With new advances in technology happening all the time, more and more things are changing and moving into the digital world. When I first started using a computer, I had never even HEARD of the internet. Years later, computers changed, laptops became commonplace and digital information was available in pretty much every industry, including health care.
There are many ways that the digital world has made an impact in health care, from some offices using computer software for patient charts instead of the paper files we are used to - right up to labs sending test results to doctors digitally (which is much faster, and could be sent anywhere in the world this way as well).
Having kids that are ill can be stressful, and keeping track of when you administered a pain reliever can be difficult. Writing it down is great, as long as you remember where you put the paper (which isn't all that easy at 3am). Having apps that allow you to track the time and dose of meds is a great way for parents to stay on top and make sure that we don't accidentally overdose our children (and when both of my boys are sick, and on different dosing schedules and amounts of medicine, they come in very handy!)
My doctor’s office still does most things manually (prescriptions are written down on a pad, referral forms are filled in by the doctor and a sticker placed on the name field with all of the patient information). The boys’ pediatrician has a much more digitally advanced office, and even allows patients to make appointments via email. I absolutely love this option. As a busy mom, when I have to make an appointment that is not urgent, it often slips my mind and by the time I remember it is past business hours. This way, I can email any time of day with my request, and I will receive a response with a scheduled visit within 1 business day. Doing it this way also saves me time, because I don't get stuck waiting for the phone to be picked up, or end up on hold for 5 minutes while the receptionist checks patients in for their appointments.
There have been a few times I have had to visit a walk-in clinic with the kids or for myself and the medical offices there use a software for printing prescriptions. I think this is awesome, and wish that all doctors would go this route. Such a better way to lessen the chance of error on filling the prescription. If it is printed out, there is no questioning what the name of the medication is or the dosing information, unlike hand written prescriptions where the printing/writing may not be clear. More than once I have had to wait while the pharmacist tried to reach the doctor to clarify the dose (and once the office was closed, and the pharmacist could not make out the name of the prescription, and I had to wait until the next day - thankfully it wasn't urgent).

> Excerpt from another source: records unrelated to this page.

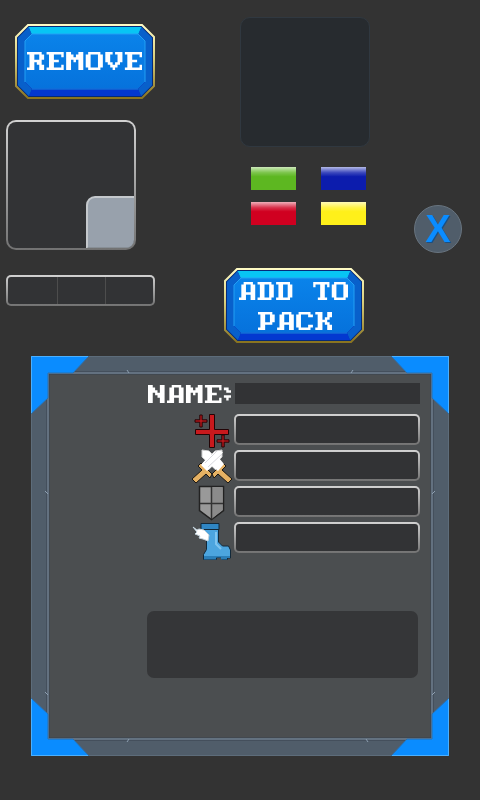
<!DOCTYPE html>
<html lang="en">
<head>
<meta charset="utf-8">
<title>Pack editor</title>
<style>
:root {
  --ground: #333333;
  --field: #323335;
  --rim-light: #d2d2d2;
  --rim-dark: #727272;
  --panel: #4b4e50;
  --steel: #505d6a;
  --accent: #0a8cff;
  --well: #272b2f;
}
* { box-sizing: border-box; margin: 0; }
html, body { width: 480px; height: 800px; overflow: hidden; background: var(--ground); }
.screen { position: relative; width: 480px; height: 800px; background: var(--ground); overflow: hidden; }
.screen > *, .stats > * { position: absolute; }
svg { display: block; overflow: visible; }
.pixel-text { fill: #fff; }
.button { width: 140px; height: 75px; }
.button > svg { position: absolute; }
.remove { left: 15px; top: 24px; }
.add { left: 224px; top: 268px; }
.rim {
  border: 2px solid transparent; border-radius: 5px;
  background: linear-gradient(var(--field), var(--field)) padding-box,
    linear-gradient(var(--rim-light), var(--rim-dark)) border-box;
}
.slot { left: 6px; top: 120px; width: 130px; height: 130px; border-radius: 10px; overflow: hidden; }
.badge {
  position: absolute; right: -2px; bottom: -1px; width: 50px; height: 53px;
  border: 2px solid #c4c8cc; border-bottom-color: #888f96; border-radius: 9px 0 8px 0; background: #98a1ac;
}
.segments { left: 6px; top: 275px; width: 149px; height: 31px; display: grid; grid-template-columns: 49px 48px 1fr; }
.segments span + span { border-left: 1px solid #4d4d4d; }
.preview { left: 240px; top: 17px; width: 130px; height: 130px; border-radius: 10px; background: var(--well); border: 1px solid #303840; }
.swatches { left: 251px; top: 167px; display: grid; grid-template-columns: 45px 45px; grid-auto-rows: 23px; gap: 12px 25px; }
.swatches span { background: linear-gradient(#ffffffb0, #ffffff30 25%, #ffffff00 42%) var(--tone); }
.green { --tone: #5db721; }
.blue { --tone: #0c1cad; }
.red { --tone: #d00020; }
.yellow { --tone: #fff01a; }
.close {
  left: 414px; top: 205px; width: 48px; height: 48px; border-radius: 50%;
  border: 1px solid #68747f; background: var(--steel); color: var(--accent);
  font: bold 38px/46px "Liberation Sans", Arial, sans-serif; text-align: center; text-decoration: none;
  text-shadow: 1px 1px 0 #1b4f82;
}
.stats { left: 31px; top: 356px; width: 418px; height: 400px; }
.frame { left: 0; top: 0; }
.name-label { left: 117px; top: 29px; }
.name-field { left: 204px; top: 27px; width: 185px; height: 21px; background: var(--field); }
.fields { left: 203px; top: 58px; width: 186px; display: grid; grid-auto-rows: 31px; gap: 5px; }
.icons { left: 159px; top: 54px; }
.notes { left: 116px; top: 255px; width: 271px; height: 67px; border-radius: 7px; background: #353638; }
</style>
</head>
<body>
<svg width="0" height="0" style="position:absolute" aria-hidden="true">
  <defs>
    <linearGradient id="gold" x2="0" y2="1"><stop stop-color="#fffbc4"/><stop offset=".45" stop-color="#d9cf7c"/><stop offset="1" stop-color="#8a7420"/></linearGradient>
    <linearGradient id="azure" x2="0" y2="1"><stop stop-color="#0a83ea"/><stop offset="1" stop-color="#0672dc"/></linearGradient>
    <symbol id="button-face" viewBox="0 0 140 75">
      <path d="M13 1H127L139 13V62L127 74H13L1 62V13Z" fill="#062a78" stroke="url(#gold)" stroke-width="2"/>
      <path d="M14 3H126L137 14V61L126 72H14L3 61V14Z" fill="#0759c0"/>
      <path d="M14 3H126L131 10H9Z" fill="#10c4f8"/>
      <path d="M9 65H131L126 72H14Z" fill="#0537b8"/>
      <path d="M3 14L14 3L17 10L10 17V58L17 65L14 72L3 61Z" fill="#0860cb"/>
      <path d="M137 14L126 3L123 10L130 17V58L123 65L126 72L137 61Z" fill="#0860cb"/>
      <path d="M14 3H126L123 10H17Z" fill="#08c5f4"/>
      <path d="M14 72H126L123 65H17Z" fill="#0338d0"/>
      <path d="M17 10H123L130 17V58L123 65H17L10 58V17Z" fill="url(#azure)" stroke="#22a0f4"/>
      <path d="M10 58L17 65H123L130 58" fill="none" stroke="#0a50c8"/>
    </symbol>
    <path id="R" d="M0 0h6v1H0zM1 1h2v5H1zM5 1h2v2H5zM3 3h3v1H3zM4 4h2v1H4zM5 5h2v2H5zM0 6h3v1H0z"/>
    <path id="E" d="M0 0h7v2H6V1H0zM1 1h2v5H1zM3 3h2v1H3zM0 6h6V5h1v2H0z"/>
    <path id="M" d="M0 0h2v1h1v1h1V1h1V0h2v7H5V3H4v1H3V3H2v4H0z"/>
    <path id="O" d="M1 0h5v1H1zM0 1h2v5H0zM5 1h2v5H5zM1 6h5v1H1z"/>
    <path id="V" d="M0 0h3v1H0zM4 0h3v1H4zM0 1h2v3H0zM5 1h2v3H5zM1 4h2v1H1zM4 4h2v1H4zM2 5h3v1H2zM3 6h1v1H3z"/>
    <path id="A" d="M2 0h4v1H2zM1 1h2v5H1zM5 1h2v6H5zM3 4h2v1H3zM0 6h3v1H0z"/>
    <path id="D" d="M0 0h6v1H0zM1 1h2v5H1zM5 1h2v5H5zM0 6h6v1H0z"/>
    <path id="T" d="M0 0h7v2H6V1H1v1H0zM3 1h2v5H3zM2 6h4v1H2z"/>
    <path id="P" d="M0 0h6v1H0zM1 1h2v5H1zM5 1h2v3H5zM3 4h3v1H3zM0 6h3v1H0z"/>
    <path id="C" d="M1 0h5v1H1zM0 1h2v5H0zM5 1h2v1H5zM5 5h2v1H5zM1 6h5v1H1z"/>
    <path id="K" d="M0 0h3v1H0zM1 1h2v5H1zM5 0h2v2H5zM4 2h2v1H4zM3 3h2v1H3zM4 4h2v1H4zM5 5h2v2H5zM0 6h3v1H0z"/>
    <path id="N" d="M0 0h2v1h1v1h1v1h1V0h2v7H5V5H4V4H3V3H2v4H0z"/>
    <path id="colon" d="M0 1h2v1h1v1H1V2H0zM0 4h3v1H2v1H1V5H0z"/>
    <g id="corner">
      <path d="M0 0H58L42 17H17V42L0 58Z" fill="#0a8cff"/>
      <path d="M0.5 58V0.5H58" fill="none" stroke="#4bb0ff"/>
      <path d="M58 0L42 17H17V42L0 58" fill="none" stroke="#2f6ea8"/>
    </g>
    <path id="plus" d="M4 0h2v4h4v2H6v4H4V6H0V4h4z"/>
  </defs>
</svg>
<main class="screen">
  <a class="button remove" href="#" aria-label="Remove">
    <svg width="140" height="75"><use href="#button-face"/></svg>
    <svg class="pixel-text" style="left:12px;top:28px" width="115" height="18" viewBox="0 0 47 7" preserveAspectRatio="none" role="img" aria-label="REMOVE">
      <use href="#R"/><use href="#E" x="8"/><use href="#M" x="16"/><use href="#O" x="24"/><use href="#V" x="32"/><use href="#E" x="40"/>
    </svg>
  </a>
  <div class="slot rim"><span class="badge"></span></div>
  <div class="segments rim"><span></span><span></span><span></span></div>
  <div class="preview"></div>
  <div class="swatches">
    <span class="green"></span><span class="blue"></span>
    <span class="red"></span><span class="yellow"></span>
  </div>
  <a class="close" href="#">X</a>
  <a class="button add" href="#" aria-label="Add to pack">
    <svg width="140" height="75"><use href="#button-face"/></svg>
    <svg class="pixel-text" style="left:15px;top:14px" width="109" height="18" viewBox="0 0 47 7" preserveAspectRatio="none" role="img" aria-label="ADD TO">
      <use href="#A"/><use href="#D" x="8"/><use href="#D" x="16"/><use href="#T" x="32"/><use href="#O" x="40"/>
    </svg>
    <svg class="pixel-text" style="left:34px;top:44px" width="74" height="18" viewBox="0 0 31 7" preserveAspectRatio="none" role="img" aria-label="PACK">
      <use href="#P"/><use href="#A" x="8"/><use href="#C" x="16"/><use href="#K" x="24"/>
    </svg>
  </a>
  <section class="stats">
    <svg class="frame" width="418" height="400" aria-hidden="true">
      <rect width="418" height="400" fill="#505d6a"/>
      <rect x="0.5" y="0.5" width="417" height="399" fill="none" stroke="#5d6c7a"/>
      <rect x="17" y="17" width="384" height="366" fill="#4b4e50"/>
      <rect x="17" y="17" width="384" height="366" fill="none" stroke="#38434e" stroke-width="3"/>
      <rect x="17" y="17" width="384" height="366" fill="none" stroke="#8ea0b2"/>
      <path d="M96 14l2 3M322 14l-2 3M96 386l2-3M337 386l-2-3M14 135l3 3M14 336l3 3M404 135l-3 3M404 336l-3 3" stroke="#8ea0b2"/>
      <use href="#corner"/>
      <use href="#corner" transform="matrix(-1 0 0 1 418 0)"/>
      <use href="#corner" transform="matrix(1 0 0 -1 0 400)"/>
      <use href="#corner" transform="matrix(-1 0 0 -1 418 400)"/>
    </svg>
    <svg class="name-label pixel-text" width="83" height="18" viewBox="0 0 35 7" preserveAspectRatio="none" role="img" aria-label="NAME:">
      <use href="#N"/><use href="#A" x="8"/><use href="#M" x="16"/><use href="#E" x="24"/><use href="#colon" x="32"/>
    </svg>
    <div class="name-field"></div>
    <div class="fields">
      <div class="rim"></div><div class="rim"></div><div class="rim"></div><div class="rim"></div>
    </div>
    <svg class="icons" width="44" height="154">
      <g role="img" aria-label="Health" fill="#c9191d" stroke="#220406">
        <path d="M19.5 4.5h5v15h14v5h-14v13h-5v-13h-14v-5h14z"/>
        <g fill="#b3161a" stroke-width=".8"><use href="#plus" transform="translate(5 5) scale(1.2)"/><use href="#plus" transform="translate(27 25) scale(1.2)"/></g>
      </g>
      <g role="img" aria-label="Attack" stroke="#1b1712" stroke-linejoin="round">
        <g id="sword">
          <path d="M12 40l7 1 15 15-6 6-16-15z" fill="#fff" stroke="#d0d0d0"/>
          <path d="M22 64L33 53l3 3-4 4 10 9-4 4-10-9-4 4z" fill="#e5b163"/>
        </g>
        <use href="#sword" transform="matrix(-1 0 0 1 44 0)"/>
        <path d="M13 42l5-1 5 5 5-5 5 1-4 6 5 6-6 7-6-5-5 5-6-6 5-6z" fill="#fff" stroke="none"/>
        <path d="M15 53l12-12M18 57l14-13" stroke="#d9d9de" fill="none"/>
      </g>
      <g role="img" aria-label="Defense">
        <path d="M9.5 76.5h24v24l-12 9-12-9z" fill="#999" stroke="#222" stroke-width="1.5"/>
        <path d="M21.5 77v32l11-9V77z" fill="#8b8b8b"/>
        <path d="M21.5 77v32M10 93.5h23" stroke="#333" stroke-width="1.5"/>
      </g>
      <g role="img" aria-label="Speed" stroke="#12293a">
        <path d="M13.5 119h15v13l4 4h6l2 4v8h-3v1.500h-6v-2h-5v2h-13v-5l3-5v-12z" fill="#4ca5df"/>
        <path d="M11 113.500h18v6H11z" fill="#2f86c4"/>
        <path d="M14 146h26v2h-3v1.500h-6v-2h-5v2h-12z" fill="#2b7fb9" stroke="none"/>
        <path d="M26 122v12l5 5" fill="none" stroke="#7fc4ef" stroke-width="2"/>
        <path d="M3 117l4 3 2-1 5 1 5 5-1 6-5-2-4-1 1-2-5-2 2-2z" fill="#fff" stroke="#c4d4de"/>
      </g>
    </svg>
    <div class="notes"></div>
  </section>
</main>
</body>
</html>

I would have to say that the biggest impact for us as a family would be for tracking my oldest son's asthma episodes. Our doctor needs to know how often he needs to use his inhalers, and we are able to track the information using an app. When I take him in for his yearly check-up (or if I need an appointment to check his lungs) I have all the information at my fingertips (how often he has had episodes, when they occurred) and this helps the doctor see if there are any patterns (exercise, humidity, cold air or respiratory illness preceding etc.) and gives him an idea as to how to tweak the regime that we have. By doing this, we have easily been able to see that his asthma seems to be well controlled, and as he is getting older he seems to be outgrowing it.
Visit www.betterhealthtogether.ca to find out the ways that the Canadian health care system is advancing in the digital age. You might be surprised to find out the ways that you are already using digital health!
How has your health care been impacted by the digital world?
This post was brought to you by Canada Health Infoway, however the images and opinions are my own. For more information please visit www.betterhealthtogether.ca or follow them on facebook or twitter